There’s only one Android phone we’ve measured so far that has proved able to keep up with Apple’s performance and energy efficiency, and that’s the UK version of the Galaxy S7 Edge. This Samsung device consumes milliamps at broadly the same rate as the iPhone, but it also has more milliamp-hours (mAh) packed into its larger battery -- which gives it a whole extra hour of expected gameplay time and, as a result, the top spot in our table below.
These results are surprising because Android versions of other casual games often use less energy than iOS versions, not more. Subway Surfers is one such example: it runs at the same frame rate as Super Mario Run, has similar mechanics and is based on the same game engine (Unity), yet it tends to be much easier on Android batteries.
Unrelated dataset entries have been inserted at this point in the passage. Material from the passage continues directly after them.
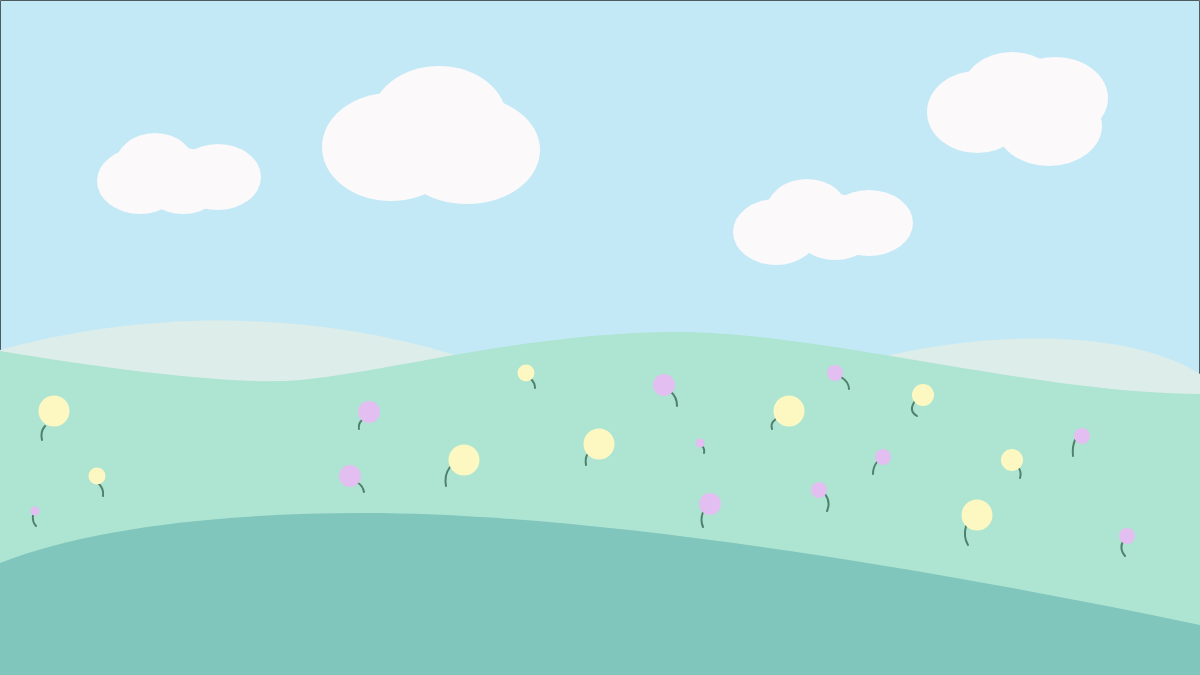
<!DOCTYPE html>
<html lang="en">
<head>
<meta charset="utf-8">
<title>Spring meadow</title>
<style>
:root {
  --sky: #c3e9f6;
  --outline: #4d5c61;
  --cloud: #fbf9fa;
  --far-hill: #ddede9;
  --meadow: #aee4d2;
  --near-hill: #81c6bd;
  --yellow: #fdf8c1;
  --lilac: #e2bff0;
  --stem: #4f816c;
}
html, body { margin: 0; overflow: hidden; }
svg { display: block; width: 1200px; height: 675px; }
.sky { fill: var(--sky); }
.sky-edge { fill: none; stroke: var(--outline); stroke-width: 1; }
.clouds { fill: var(--cloud); }
.far-hills { fill: var(--far-hill); }
.meadow { fill: var(--meadow); }
.near-hill { fill: var(--near-hill); }
.stems { fill: none; stroke: var(--stem); stroke-width: 2; stroke-linecap: round; }
.yellow { fill: var(--yellow); }
.lilac { fill: var(--lilac); }
</style>
</head>
<body>
<svg viewBox="0 0 1200 675" role="img" aria-label="Green hills with yellow and lilac flowers under a blue sky with four clouds">
  <rect class="sky" width="1200" height="675"/>
  <path class="sky-edge" d="M0.5 350V0.5H1199.5V375"/>

  <g class="clouds">
    <g id="cloud-left">
      <ellipse cx="140" cy="181" rx="43" ry="33"/>
      <ellipse cx="155" cy="166" rx="40" ry="33"/>
      <ellipse cx="183" cy="181" rx="42" ry="33"/>
      <ellipse cx="218" cy="177" rx="43" ry="33"/>
    </g>
    <g id="cloud-large">
      <ellipse cx="391" cy="147" rx="69" ry="54"/>
      <ellipse cx="439" cy="120" rx="68" ry="54"/>
      <ellipse cx="467" cy="150" rx="73" ry="54"/>
    </g>
    <g id="cloud-middle">
      <ellipse cx="776" cy="232" rx="43" ry="33"/>
      <ellipse cx="807" cy="212" rx="41" ry="33"/>
      <ellipse cx="835" cy="227" rx="42" ry="33"/>
      <ellipse cx="869" cy="223" rx="44" ry="33"/>
    </g>
    <g id="cloud-right">
      <ellipse cx="977" cy="112" rx="50" ry="41"/>
      <ellipse cx="1012" cy="92" rx="50" ry="40"/>
      <ellipse cx="1055" cy="98" rx="53" ry="41"/>
      <ellipse cx="1049" cy="126" rx="53" ry="40"/>
    </g>
  </g>

  <g class="far-hills">
    <path d="M0 350C140 312 300 308 455 355L400 420H0Z"/>
    <path d="M890 355C1000 331 1130 330 1200 374V420H890Z"/>
  </g>

  <path class="meadow" d="M0 351C90 366 210 383 284 381C370 377 520 332 678 332C820 332 1040 394 1200 394V675H0Z"/>

  <g class="stems">
    <path d="M45 426Q40 432 42 440"/>
    <path d="M99 484Q104 489 103 496"/>
    <path d="M33 515Q32 522 36 526"/>
    <path d="M362 420Q358 424 359 429"/>
    <path d="M358 483Q363 486 364 492"/>
    <path d="M450 467Q444 475 446 486"/>
    <path d="M531 379Q535 383 535 388"/>
    <path d="M587 455Q585 459 586 465"/>
    <path d="M671 392Q677 397 677 406"/>
    <path d="M702 446Q705 449 704 453"/>
    <path d="M703 512Q700 520 703 527"/>
    <path d="M776 419Q770 423 772 429"/>
    <path d="M841 377Q849 382 849 389"/>
    <path d="M825 494Q831 502 827 511"/>
    <path d="M877 462Q873 467 873 474"/>
    <path d="M915 401Q908 411 917 416"/>
    <path d="M1018 467Q1022 472 1020 478"/>
    <path d="M1075 440Q1072 447 1073 456"/>
    <path d="M966 526Q963 537 968 545"/>
    <path d="M1123 541Q1119 549 1125 556"/>
  </g>

  <g class="yellow">
    <circle cx="54" cy="411" r="15.5"/>
    <circle cx="97" cy="476" r="8.5"/>
    <circle cx="464" cy="460" r="15.5"/>
    <circle cx="526" cy="373" r="8.5"/>
    <circle cx="599" cy="444" r="15.5"/>
    <circle cx="789" cy="411" r="15.5"/>
    <circle cx="923" cy="395" r="11"/>
    <circle cx="1012" cy="460" r="11"/>
    <circle cx="977" cy="515" r="15.5"/>
  </g>
  <g class="lilac">
    <circle cx="35" cy="511" r="4.5"/>
    <circle cx="369" cy="412" r="11"/>
    <circle cx="350" cy="476" r="11"/>
    <circle cx="664" cy="385" r="11"/>
    <circle cx="700" cy="443" r="4.5"/>
    <circle cx="710" cy="504" r="11"/>
    <circle cx="835" cy="373" r="8"/>
    <circle cx="819" cy="490" r="8"/>
    <circle cx="883" cy="457" r="8"/>
    <circle cx="1082" cy="436" r="8"/>
    <circle cx="1127" cy="536" r="8"/>
  </g>

  <path class="near-hill" d="M0 563C85 529 220 513 364 513C580 513 900 562 1200 625V675H0Z"/>
</svg>
</body>
</html>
In other words, it’s likely to be Nintendo, rather than Android as a whole, that is causing excess power consumption.
We can only speculate about ultimate causes here, because we’re making real-world, whole-device comparisons that leave too many uncontrolled variables (including APIs, chipsets, OEM customisations etc.). Nevertheless, as the table below shows, Nintendo seems to be doing something that puts sustained pressure on Android CPUs, and particularly on the Snapdragon 821 CPUs that power the Google Pixel, HTC 10 and LG G5. This high CPU usage isn't necessarily due to any weakness in the Snapdragon chipset itself. It could just as easily stem from a lack of optimisation in the way the Unity engine is exploiting Snapdragon CPU resources, or from a lack of optimisation in the particular way Nintendo requires an always-on, anti-piracy connection between the game and its servers (even though GameBench shows that total network traffic generated by the app is actually very small). Alternatively, there might be a totally different variable at play that we haven't yet identified.
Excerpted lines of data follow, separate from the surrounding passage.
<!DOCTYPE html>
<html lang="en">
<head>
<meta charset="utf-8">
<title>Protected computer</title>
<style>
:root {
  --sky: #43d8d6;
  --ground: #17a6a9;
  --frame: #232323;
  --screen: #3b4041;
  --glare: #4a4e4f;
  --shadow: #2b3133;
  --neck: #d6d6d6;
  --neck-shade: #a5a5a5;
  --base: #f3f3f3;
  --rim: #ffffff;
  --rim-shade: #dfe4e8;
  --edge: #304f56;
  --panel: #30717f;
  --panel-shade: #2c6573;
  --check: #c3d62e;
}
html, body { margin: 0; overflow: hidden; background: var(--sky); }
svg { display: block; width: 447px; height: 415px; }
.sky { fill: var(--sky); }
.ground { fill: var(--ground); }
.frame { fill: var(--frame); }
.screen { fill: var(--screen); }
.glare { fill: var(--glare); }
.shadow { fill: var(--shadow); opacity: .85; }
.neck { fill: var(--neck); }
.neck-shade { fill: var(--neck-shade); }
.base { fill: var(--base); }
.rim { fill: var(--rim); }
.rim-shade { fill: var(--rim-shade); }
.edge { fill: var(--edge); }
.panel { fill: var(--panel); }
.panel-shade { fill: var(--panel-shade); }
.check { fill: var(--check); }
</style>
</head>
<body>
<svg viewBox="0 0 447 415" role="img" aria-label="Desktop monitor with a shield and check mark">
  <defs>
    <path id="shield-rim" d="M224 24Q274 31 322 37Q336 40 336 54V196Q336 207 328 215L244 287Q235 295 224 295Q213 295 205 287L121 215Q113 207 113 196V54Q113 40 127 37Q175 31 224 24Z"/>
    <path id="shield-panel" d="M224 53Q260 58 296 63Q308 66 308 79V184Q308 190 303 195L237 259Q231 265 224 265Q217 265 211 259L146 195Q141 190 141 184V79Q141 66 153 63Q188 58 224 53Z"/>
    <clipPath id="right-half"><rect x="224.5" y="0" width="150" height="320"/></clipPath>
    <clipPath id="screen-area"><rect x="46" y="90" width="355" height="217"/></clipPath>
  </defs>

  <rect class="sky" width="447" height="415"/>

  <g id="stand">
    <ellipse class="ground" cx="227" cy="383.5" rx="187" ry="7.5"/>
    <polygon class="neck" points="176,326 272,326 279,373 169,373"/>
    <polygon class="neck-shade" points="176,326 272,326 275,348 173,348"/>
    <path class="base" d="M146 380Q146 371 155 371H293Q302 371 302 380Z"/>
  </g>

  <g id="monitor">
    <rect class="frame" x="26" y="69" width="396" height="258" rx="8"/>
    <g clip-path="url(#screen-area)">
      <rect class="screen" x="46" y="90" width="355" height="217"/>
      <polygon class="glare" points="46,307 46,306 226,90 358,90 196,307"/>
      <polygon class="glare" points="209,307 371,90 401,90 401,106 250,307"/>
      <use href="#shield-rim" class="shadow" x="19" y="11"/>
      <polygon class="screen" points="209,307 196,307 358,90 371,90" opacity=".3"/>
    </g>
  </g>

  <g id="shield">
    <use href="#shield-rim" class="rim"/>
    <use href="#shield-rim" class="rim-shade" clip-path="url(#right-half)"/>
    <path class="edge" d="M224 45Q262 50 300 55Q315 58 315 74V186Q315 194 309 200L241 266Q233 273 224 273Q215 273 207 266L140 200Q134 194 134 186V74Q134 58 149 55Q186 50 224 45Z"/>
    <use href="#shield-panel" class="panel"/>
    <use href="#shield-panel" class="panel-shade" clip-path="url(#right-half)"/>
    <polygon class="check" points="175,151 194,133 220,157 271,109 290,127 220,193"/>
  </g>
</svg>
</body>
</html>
We've seen that Super Mario Run consumes battery surprisingly quickly on a number of premium Android smartphones, possibly as a result of the game's intense use of the Snapdragon 821 CPU. This doesn't apply to the UK variant of the GS7 Edge though, which has an Exynos chipset and turns out to be the best Mario device we've measured so far thanks to its combination of visual fluidity and gameplay longevity.
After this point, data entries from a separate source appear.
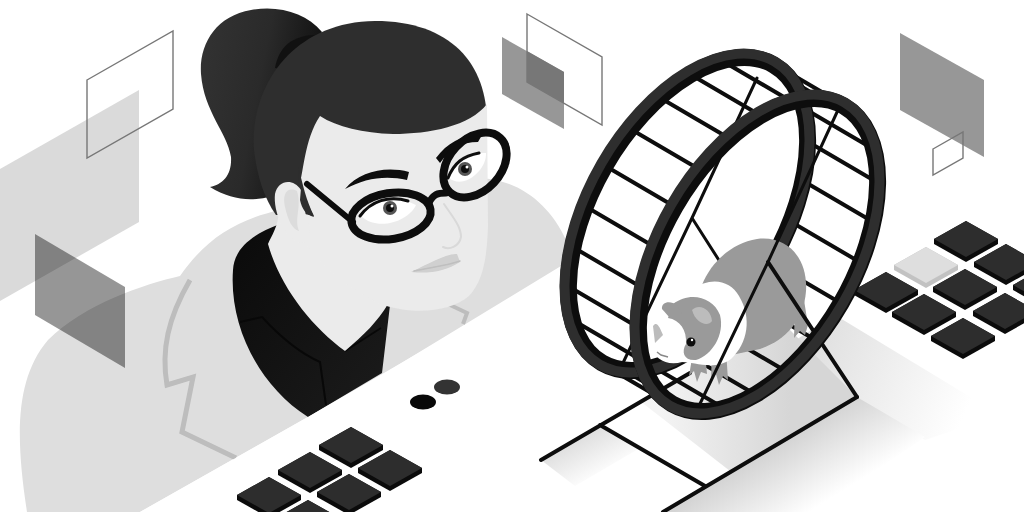
<!DOCTYPE html>
<html lang="en">
<head>
<meta charset="utf-8">
<title>Scientist watching a hamster wheel</title>
<style>
:root{--ink:#0d0d0d;--hair:#2e2e2e;--key:#2d2d2d;--skin:#ebebeb;--skin-shade:#dcdcdc;--coat:#dedede;--coat-line:#bdbdbd;--panel:#dadada;--fur:#9a9a9a;--fur-light:#bcbcbc;--paper:#fff}
html,body{margin:0;width:1024px;height:512px;overflow:hidden;background:var(--paper)}
svg{display:block}
.line{fill:none;stroke:var(--ink);stroke-linecap:round;stroke-linejoin:round}
.frame{fill:none;stroke:#777;stroke-width:1.4}
.glass{fill:#000;fill-opacity:.41}
.ring-side{fill:none;stroke:var(--ink);stroke-width:17}
.ring-face{fill:none;stroke:var(--hair);stroke-width:10}
</style>
</head>
<body>
<svg width="1024" height="512" viewBox="0 0 1024 512" role="img" aria-label="A scientist in glasses leans over a console and watches a guinea pig in an exercise wheel">
<defs>
  <linearGradient id="ponytail" x1="0" y1="0" x2="1" y2="0.3"><stop offset="0" stop-color="#333"/><stop offset=".55" stop-color="#2a2a2a"/><stop offset="1" stop-color="#111"/></linearGradient>
  <linearGradient id="shirt" x1="0" y1="0" x2="1" y2="1"><stop offset="0" stop-color="#0a0a0a"/><stop offset="1" stop-color="#1c1c1c"/></linearGradient>
  <linearGradient id="shade-far" gradientUnits="userSpaceOnUse" x1="790" y1="350" x2="960" y2="425"><stop offset="0" stop-color="#dcdcdc"/><stop offset="1" stop-color="#fff"/></linearGradient>
  <linearGradient id="shade-near" gradientUnits="userSpaceOnUse" x1="780" y1="440" x2="820" y2="505"><stop offset="0" stop-color="#d2d2d2"/><stop offset="1" stop-color="#fff"/></linearGradient>
  <linearGradient id="shade-base" gradientUnits="userSpaceOnUse" x1="585" y1="434" x2="607" y2="474"><stop offset="0" stop-color="#dedede"/><stop offset="1" stop-color="#fff"/></linearGradient>
  <linearGradient id="shade-floor" gradientUnits="userSpaceOnUse" x1="660" y1="400" x2="790" y2="400"><stop offset="0" stop-color="#f4f4f4"/><stop offset="1" stop-color="#d6d6d6"/></linearGradient>
  <g id="key">
    <path fill="#0b0b0b" d="M-32 0 0 -18 32 0V5L0 23 -32 5Z"/>
    <path fill="var(--key)" d="M-32 0 0 -18 32 0 0 18Z"/>
  </g>
  <g id="ring">
    <ellipse class="ring-side" rx="172" ry="96" transform="rotate(-60)"/>
    <ellipse class="ring-face" rx="175" ry="99" transform="translate(-1 -1) rotate(-60)"/>
  </g>
</defs>

<g id="panels-back">
  <path fill="var(--panel)" d="M0 169 139 90V222L0 301Z"/>
  <path class="frame" d="M87 80 173 31V109L87 158Z"/>
  <path fill="#979797" d="M502 37 564 72V129L502 94Z"/>
  <path class="frame" fill-opacity="0" d="M527 14 602 57V125L527 82Z"/>
  <path fill="#777" d="M527 51 564 72V103L527 82Z"/>
  <path fill="#979797" d="M900 33 984 80V157L900 110Z"/>
  <path class="frame" d="M933 149 963 132V158L933 175Z"/>
</g>

<g id="scientist">
  <g id="coat">
    <path fill="var(--coat)" d="M27 512C16 440 14 380 48 340C84 304 145 284 180 276C205 240 235 220 280 210L480 178C520 180 550 205 566 240L584 252 380 376 140 512Z"/>
    <path fill="none" stroke="var(--coat-line)" stroke-width="5" d="M190 280C168 318 161 350 167 385L193 377 182 432 236 458"/>
    <path fill="none" stroke="var(--coat-line)" stroke-width="4" d="M448 304 467 313 463 324"/>
  </g>
  <path id="blouse" fill="url(#shirt)" d="M280 224C250 235 234 250 233 270C229 325 258 385 308 417L382 373 390 305Z"/>
  <path fill="none" stroke="#080808" stroke-width="2" d="M240 322 262 317C285 342 302 354 320 362L326 405M345 351 381 328"/>
  <path id="neck" fill="var(--skin)" d="M278 205C281 222 272 235 268 244C280 287 312 327 345 351C364 335 378 321 388 304L360 210Z"/>
  <path id="ponytail-shape" fill="url(#ponytail)" d="M322 32C306 13 279 5 251 10C216 16 199 44 201 74C204 112 227 132 231 157C232 175 223 184 210 187C231 200 252 202 272 196L290 100Z"/>
  <path fill="#111" d="M275 68C279 45 295 33 324 35L300 72Z"/>
  <path id="hair-back" fill="var(--hair)" d="M254 150C249 90 290 22 375 21C452 21 488 65 487 126L440 160 320 215 276 215C264 198 257 176 254 150Z"/>
  <path id="face" fill="var(--skin)" d="M320 116C304 140 304 172 297 196L300 236C320 266 348 288 378 303C411 316 451 312 469 296C485 279 487 252 488 226L487 104C470 126 430 134 393 134C363 133 337 127 320 116Z"/>
  <path fill="var(--hair)" d="M298 166C303 185 306 200 314 216L300 213Z"/>
  <path id="ear" fill="var(--skin)" d="M301 190C293 178 278 180 275 194C273 211 284 239 301 243C314 241 310 225 306 216Z"/>
  <path fill="var(--skin-shade)" d="M297 191C287 186 282 194 285 207C288 220 292 229 299 231C294 218 302 207 297 191Z"/>
  <path fill="var(--hair)" d="M301 188 308 204 314 217C306 215 302 209 300 200Z"/>
  <g id="features" fill="none" stroke-linecap="round">
    <path stroke="#d9d9d9" stroke-width="2" d="M444 204C452 216 461 226 461 237C459 247 449 250 443 247"/>
    <path fill="#d0d0d0" d="M411 272C430 263 448 253 457 254L460 262C446 271 430 274 411 272Z"/>
    <path stroke="#bfbfbf" stroke-width="1.5" d="M414 271C432 267 446 266 460 261"/>
    <path fill="#0d0d0d" d="M345 189C360 171 386 166 409 172L407 180C386 175 365 178 345 189ZM436 158C448 142 463 134 482 135L478 142C462 142 450 149 440 163Z"/>
  </g>
  <g id="eyes">
    <path fill="#fff" d="M361 216C372 201 397 195 416 205C409 221 378 232 361 216ZM449 178C455 161 469 152 486 153C487 170 464 190 449 178Z"/>
    <path class="line" stroke-width="3" d="M360 216C371 201 389 195 408 201M448 178C454 163 463 156 479 153"/>
    <circle cx="390" cy="208" r="7" fill="#555"/><circle cx="390" cy="208" r="4" fill="#0d0d0d"/>
    <circle cx="465" cy="169" r="7" fill="#555"/><circle cx="465" cy="169" r="4" fill="#0d0d0d"/>
    <circle cx="392" cy="206" r="1.5" fill="#fff"/><circle cx="467" cy="167" r="1.5" fill="#fff"/>
  </g>
  <g id="glasses" class="line" stroke-width="8">
    <ellipse cx="391" cy="216" rx="40" ry="23" transform="rotate(-9 391 216)"/>
    <ellipse cx="475" cy="165" rx="37" ry="26" transform="rotate(-47 475 165)"/>
    <path stroke-width="7" d="M429 203C433 194 438 193 446 193"/>
    <path stroke-width="6" d="M307 184 353 222"/>
  </g>
</g>
<path id="panel-front" class="glass" d="M35 234 125 287V368L35 315Z"/>

<g id="console">
  <path fill="var(--paper)" d="M140 512 308 417 584 257 650 400 650 512Z"/>
  <ellipse cx="447" cy="387" rx="13" ry="7.5" fill="#333"/>
  <ellipse cx="423" cy="402" rx="13" ry="7.5" fill="#080808"/>
  <g id="keys-left">
    <use href="#key" x="351" y="445"/><use href="#key" x="310" y="470"/><use href="#key" x="390" y="468"/>
    <use href="#key" x="269" y="495"/><use href="#key" x="349" y="492"/><use href="#key" x="308" y="518"/>
  </g>
  <g id="keys-right">
    <use href="#key" x="966" y="239"/>
    <path fill="#c2c2c2" d="M894 265 926 247 958 265V270L926 288 894 270Z"/>
    <path fill="#dedede" d="M894 265 926 247 958 265 926 283Z"/>
    <use href="#key" x="1006" y="262"/><use href="#key" x="886" y="290"/><use href="#key" x="965" y="287"/>
    <use href="#key" x="1045" y="285"/><use href="#key" x="924" y="312"/><use href="#key" x="1005" y="311"/><use href="#key" x="963" y="336"/>
  </g>
</g>

<g id="floor-shadows">
  <path fill="url(#shade-far)" d="M835 315 1000 415 925 440 857 397 780 350Z"/>
  <path fill="url(#shade-floor)" d="M640 401 780 320 857 397 730 471Z"/>
  <path fill="url(#shade-near)" d="M857 397 925 437 815 512H663Z"/>
  <path fill="url(#shade-base)" d="M541 460 600 425 640 448 575 486Z"/>
</g>

<g id="wheel">
  <ellipse cx="688" cy="214" rx="172" ry="96" transform="rotate(-60 688 214)" fill="var(--paper)" fill-opacity=".75"/>
  <g id="stand" class="line" stroke-width="4">
    <path d="M541 460 690 373M600 425 705 486M663 512 857 397"/>
    <path stroke-width="3" d="M757 78 692 218 622 365M692 218 722 265"/>
  </g>
  <path id="rungs" class="line" stroke-width="4" d="M774 64l70 41M793 82l70 41M805 109l70 41M810 143l70 41M805 182l70 41M793 223l70 41M774 264l70 41M749 301l70 41M719 332l70 41M688 355l70 41M657 369l70 41M627 372l70 41M602 364l70 41M583 346l70 41M571 319l70 41M566 285l70 41M571 246l70 41M583 205l70 41M602 164l70 41M627 127l70 41M657 96l70 41M688 73l70 41M719 59l70 41M749 56l70 41"/>
  <use href="#ring" x="688" y="214"/>

  <g id="guinea-pig">
    <g fill="var(--fur)">
      <path d="M692 358 689 376 694 371 697 382 701 372 707 374 705 352Z"/>
      <path d="M712 350 711 380 716 374 719 385 723 376 728 380 726 350Z"/>
      <path d="M795 305 794 338 800 331 805 335 808 325 804 300Z"/>
    </g>
    <path fill="var(--fur)" d="M702 285C711 262 732 243 757 239C787 235 808 258 806 291C804 321 784 341 760 349L722 357Z"/>
    <path fill="#fff" d="M692 290C710 276 730 280 739 296C752 318 748 343 731 359C715 371 694 362 682 362C668 366 653 360 652 345C648 325 654 305 668 301Z"/>
    <path fill="var(--fur)" d="M673 304C690 291 713 297 720 315C725 335 712 355 696 360C684 361 681 352 686 344C687 330 680 320 668 318Z"/>
    <path fill="var(--fur)" d="M662 309C661 302 670 300 677 305L683 316 670 318Z"/>
    <path fill="var(--fur-light)" d="M692 310C699 303 711 309 712 321C708 327 696 324 692 310Z"/>
    <path fill="var(--fur-light)" d="M653 326C657 320 660 328 663 335L655 343Z"/>
    <circle cx="691" cy="342" r="4.5" fill="#0d0d0d"/><circle cx="692" cy="340" r="1.2" fill="#fff"/>
    <path fill="none" stroke="#888" stroke-width="1.5" d="M657 352 661 355 668 357"/>
  </g>

  <path class="line" stroke-width="3" d="M838 110 768 262 697 410"/>
  <path class="line" stroke-width="4" d="M768 262 857 397"/>
  <use href="#ring" x="758" y="255"/>
</g>
</svg>
</body>
</html>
The iPhone 7 Plus handles the game very smoothly (marginally smoother than the GS7 Edge) and also very efficiently, but its smaller battery puts it into second place overall, with an hour less play time than its Samsung rival. Meanwhile, you can expect annoyingly quick battery drain if you have an older Apple device -- the iPhone 6 and iPhone 5 both suffer from a lethal combo of reduced efficiency and tiny battery capacity.
But battery life isn’t everything. The good news is that Super Mario Run compensates in other areas of optimisation, including very stable frame rates on most of the devices that we’ve tested. That's why we’ve given the game “Seamless” ratings on the iPhone 7 Plus, iPhone 6 and Galaxy S7 Edge on our Super Mario Run data page -- and it's probably also why so many gamers have praised Mario's graphics in their Play Store reviews. (Although the Nexus 6 stands out as the exception that proves the rule.) We fully expect that positive feedback on graphical optimisation will continue to override any dissatisfaction with battery drain. However, we also suspect that Nintendo will find very little headroom if its future games or anti-piracy measures try to push Android CPUs any harder.
Over the next few months we'll be using GameBench to rate the optimisation of some of the most popular mobile games on iOS and Android. Sign up to get early access to the beta of our 'data platform' and see how your game compares to the competition and industry benchmarks.